One of the great joys of Breakin’ Convention is its range. Back for its 16th year, the festival of hip-hop dance theatre can take in big names and emerging stars, from teenaged breakdancers to the stupendous South Korean Jinjo Crew. This year’s festival kicked off with the event’s first adult cabaret night, and will end with the outdoor, family-friendly Park Jam. All hip-hop life is here.
The main stage show is still the heart of Breakin’ Convention. Jonzi D, the founder and artistic director, hosts the night alongside the marvellous sign language interpreter Jacqui Beckford. Together, they keep a varied show motoring forward, framing its many changes of mood.
At one extreme, British dancer Theo “Godson” Oloyade leads a powerful team in RAW, using the driving force of krump to express emotional and political turmoil. It’s a fierce, relentless work: movement bunches and seethes through the bodies of masked dancers, like anger boiling up with nowhere safe to go.
Then there’s the poised elegance of Logistx, a 15-year-old breakdancer from San Diego. She has a superb sense of stillness and flow. Her flexibility and gymnastic strength aren’t ends in themselves: she uses them to colour and open up her dancing, so that a backflip becomes the highpoint of a curling phrase.
There’s a focus on hip-hop for storytelling, for exploration. In her solo Finding Me, American popper Angyil McNeal uses the robotic, flickering qualities of the dance to suggest a fragmented personality, switching from one identity to another.
Throughout, there’s a sense of community. There are danced and spoken tributes in memory of performer Jack Saunders and DJ Paul “Trouble” Anderson, while the event builds connections from the Sadler’s Wells stage dance world to the Instagram stardom of champion dancers. It’s the only place I can image hearing the words: “Make some noise for the Arts Council!”.
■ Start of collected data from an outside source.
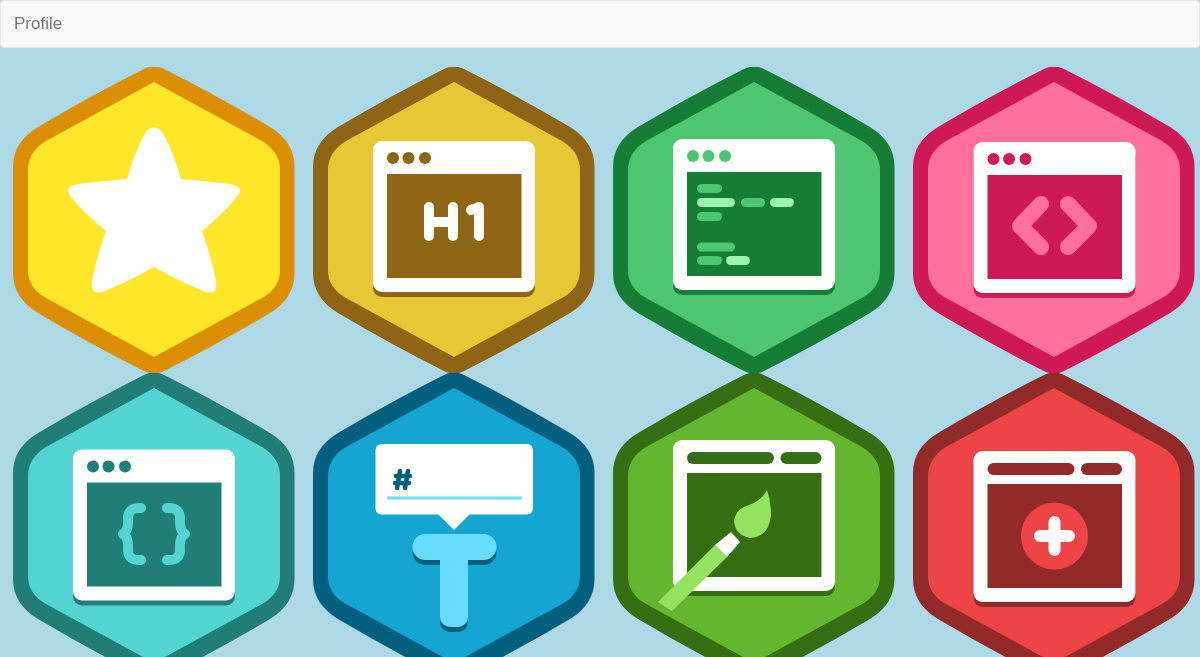
<!DOCTYPE html>
<html lang="en">
<head>
<meta charset="utf-8">
<title>Profile</title>
<style>
:root {
  --page: #add8e6;
  --bar: #f8f8f8;
  --bar-line: #e7e7e7;
  --bar-text: #777;
}
* { box-sizing: border-box; margin: 0; padding: 0; }
body { background: var(--page); font-family: "Liberation Sans", sans-serif; }
.profile-page {
  position: relative;
  width: 1200px;
  height: 657px;
  overflow: hidden;
  contain: strict;
  background: var(--page);
}
.navbar {
  display: flex;
  align-items: center;
  height: 48px;
  padding: 0 13px 1px;
  background: var(--bar);
  border: 1px solid var(--bar-line);
  border-radius: 4px;
}
.navbar a { color: var(--bar-text); font-size: 17px; text-decoration: none; }
.badges {
  position: absolute;
  top: 67px;
  left: 0;
  width: 1200px;
  height: 590px;
  overflow: hidden;
  display: grid;
  grid-template-columns: repeat(4, 300px);
  grid-template-rows: 306px 284px;
  list-style: none;
}
.badges li { overflow: hidden; }
.badges svg { display: block; width: 300px; height: 307px; }
.defs { position: absolute; top: 0; left: 0; width: 0; height: 0; }

.star     { --rim: #db8f00; --face: #ffe629; }
.heading  { --rim: #8e6514; --face: #e8c734; }
.code     { --rim: #167d36; --face: #4ec570; --accent: #9bf5b3; }
.tags     { --rim: #cf1956; --face: #ff709f; }
.braces   { --rim: #207d78; --face: #53d4d1; }
.selector { --rim: #035f7e; --face: #15a5d2; --accent: #67dcff; }
.brush    { --rim: #356e13; --face: #65b62f; --accent: #93e35f; }
.plus     { --rim: #912a29; --face: #ed4545; }

.rim { fill: var(--rim); }
.face { fill: var(--face); }
.accent { fill: var(--accent); }
.white { fill: #fff; }
.stroke { fill: none; stroke-linecap: round; stroke-linejoin: round; }
.stroke-white { stroke: #fff; }
.stroke-rim { stroke: var(--rim); }
.stroke-face { stroke: var(--face); }
</style>
</head>
<body>
<main class="profile-page">
<svg class="defs" aria-hidden="true">
  <defs>
    <g id="hexagon">
      <path class="rim" d="M144 2Q154-3 164 2Q216 28 270 60Q294.5 75 294.5 100V206Q294.5 231 270 246Q216 278 164 304Q154 309 144 304Q92 278 38 246Q13 231 13 206V100Q13 75 38 60Q92 28 144 2Z"/>
      <path class="face" d="M154 15L262 74Q280 85 280 103V203Q280 221 262 231L154 290L46 231Q28 221 28 203V103Q28 85 46 74Z"/>
    </g>
    <g id="window-frame">
      <rect class="rim" y="5" width="162" height="151" rx="9"/>
      <rect class="white" width="162" height="151" rx="9"/>
      <rect class="rim" x="14" y="33" width="134.5" height="104"/>
    </g>
    <g id="window-dots">
      <circle cx="20" cy="17" r="6"/>
      <circle cx="35.5" cy="17" r="6"/>
      <circle cx="52" cy="17" r="6"/>
    </g>
    <g id="window-tabs">
      <rect x="14" y="12" width="87" height="12" rx="6"/>
      <rect x="107.5" y="12" width="41" height="12" rx="6"/>
    </g>
    <path id="brace" d="M141 135Q129 134 128 144Q129 158 123 161Q129 164 128 178Q129 188 141 187"/>
    <g id="letter-t">
      <rect x="112.5" y="161" width="84" height="26" rx="13"/>
      <rect x="140" y="165" width="28" height="89" rx="10"/>
    </g>
  </defs>
</svg>

<nav class="navbar"><a href="#">Profile</a></nav>

<ul class="badges">
  <li class="star">
    <svg viewBox="0 0 300 307" role="img" aria-label="Star badge">
      <use href="#hexagon"/>
      <path class="white" d="M154 60Q160 60 165 70Q174 88 181 112Q206 114 230 117Q246 120 236 131Q222 148 202 164Q212 192 216 214Q218 228 206 225Q180 215 154 200Q128 215 102 225Q90 228 92 214Q96 192 106 164Q86 148 72 131Q62 120 78 117Q102 114 127 112Q134 88 143 70Q148 60 154 60Z"/>
    </svg>
  </li>
  <li class="heading">
    <svg viewBox="0 0 300 307" role="img" aria-label="H1 heading badge">
      <use href="#hexagon"/>
      <g transform="translate(73 74)">
        <use href="#window-frame"/>
        <use href="#window-dots" class="rim"/>
      </g>
      <path class="stroke stroke-white" stroke-width="10" d="M129 140V169M153 140V169M129 155H153M171 143Q176 142 179 140V169"/>
    </svg>
  </li>
  <li class="code">
    <svg viewBox="0 0 300 307" role="img" aria-label="Code editor badge">
      <use href="#hexagon"/>
      <g transform="translate(73 72)">
        <use href="#window-frame"/>
        <use href="#window-dots" class="face"/>
      </g>
      <g class="face">
        <rect x="97" y="117" width="25" height="9" rx="4.5"/>
        <rect x="141" y="131" width="24" height="9" rx="4.5"/>
        <rect x="97" y="145" width="25" height="9" rx="4.5"/>
        <rect x="97" y="175.5" width="38" height="9" rx="4.5"/>
        <rect x="97" y="189" width="25" height="9" rx="4.5"/>
      </g>
      <g class="accent">
        <rect x="97" y="131" width="38" height="9" rx="4.5"/>
        <rect x="170" y="131" width="24" height="9" rx="4.5"/>
        <rect x="126" y="189" width="24" height="9" rx="4.5"/>
      </g>
    </svg>
  </li>
  <li class="tags">
    <svg viewBox="0 0 300 307" role="img" aria-label="Tags badge">
      <use href="#hexagon"/>
      <g transform="translate(73.5 75)">
        <use href="#window-frame"/>
        <use href="#window-dots" class="rim"/>
      </g>
      <path class="stroke stroke-face" stroke-width="16" d="M141 137L120 159L141 180M168 137L189 159L168 180"/>
    </svg>
  </li>
  <li class="braces">
    <svg viewBox="0 0 300 307" role="img" aria-label="Curly braces badge">
      <use href="#hexagon"/>
      <g transform="translate(73 76.5)">
        <use href="#window-frame"/>
        <use href="#window-dots" class="rim"/>
      </g>
      <g class="stroke stroke-face" stroke-width="10">
        <use href="#brace"/>
        <use href="#brace" transform="translate(308 0) scale(-1 1)"/>
      </g>
    </svg>
  </li>
  <li class="selector">
    <svg viewBox="0 0 300 307" role="img" aria-label="Selector badge">
      <use href="#hexagon"/>
      <rect class="white" x="75.5" y="71" width="157.5" height="70.5" rx="6"/>
      <polygon class="white" points="137,140 154,157 171,140"/>
      <path class="stroke stroke-rim" stroke-width="4.5" d="M100 98L97 115M108 98L105 115M96 103H110M95 110H109"/>
      <rect class="accent" x="87" y="123.5" width="135" height="3" rx="1"/>
      <use href="#letter-t" class="rim" y="5"/>
      <use href="#letter-t" class="accent"/>
    </svg>
  </li>
  <li class="brush">
    <svg viewBox="0 0 300 307" role="img" aria-label="Paintbrush badge">
      <use href="#hexagon"/>
      <g transform="translate(73 67)">
        <use href="#window-frame"/>
        <use href="#window-tabs" class="rim"/>
      </g>
      <polygon class="accent" points="58,229 115,172 127,184 72,238"/>
      <polygon class="white" points="115,172 131,159 140,169 127,184"/>
      <path class="accent" d="M167 117Q171 128 171 142Q169 164 150 165Q135 162 134 148Q136 135 149 132Q162 127 167 117Z"/>
    </svg>
  </li>
  <li class="plus">
    <svg viewBox="0 0 300 307" role="img" aria-label="Add badge">
      <use href="#hexagon"/>
      <g transform="translate(73.5 78)">
        <use href="#window-frame"/>
        <use href="#window-tabs" class="rim"/>
      </g>
      <circle class="face" cx="154.5" cy="163" r="33.5"/>
      <path class="stroke stroke-white" stroke-width="12" d="M140 163H169M154.5 149V177"/>
    </svg>
  </li>
</ul>
</main>
</body>
</html>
Jinjo Crew’s Rhythm of Korea is a knockout finale. This champion crew open with a traditional Korean play in masks and costume (though you can see the Nike trainers peeking out from the satin trousers). Then they erupt into dazzling, acrobatic dancing. Dancing in loose overshirts, they wind in and out, so that when the shirts come off, they’re tied into knotted lengths of fabric. Then the dancers use those as giant skipping ropes, leaping and flipping over and through.
The solos are astonishing: impossible spins on heads or hands, soaring jumps that switch direction midair. In my favourite move, one dancer holds his body in a horizontal handstand, then sprints forward in a waggling, wriggling run on his hands, like a very cool crocodile in a hurry. It’s a sensational end to a happy night.
Join our new commenting forum
Join thought-provoking conversations, follow other Independent readers and see their replies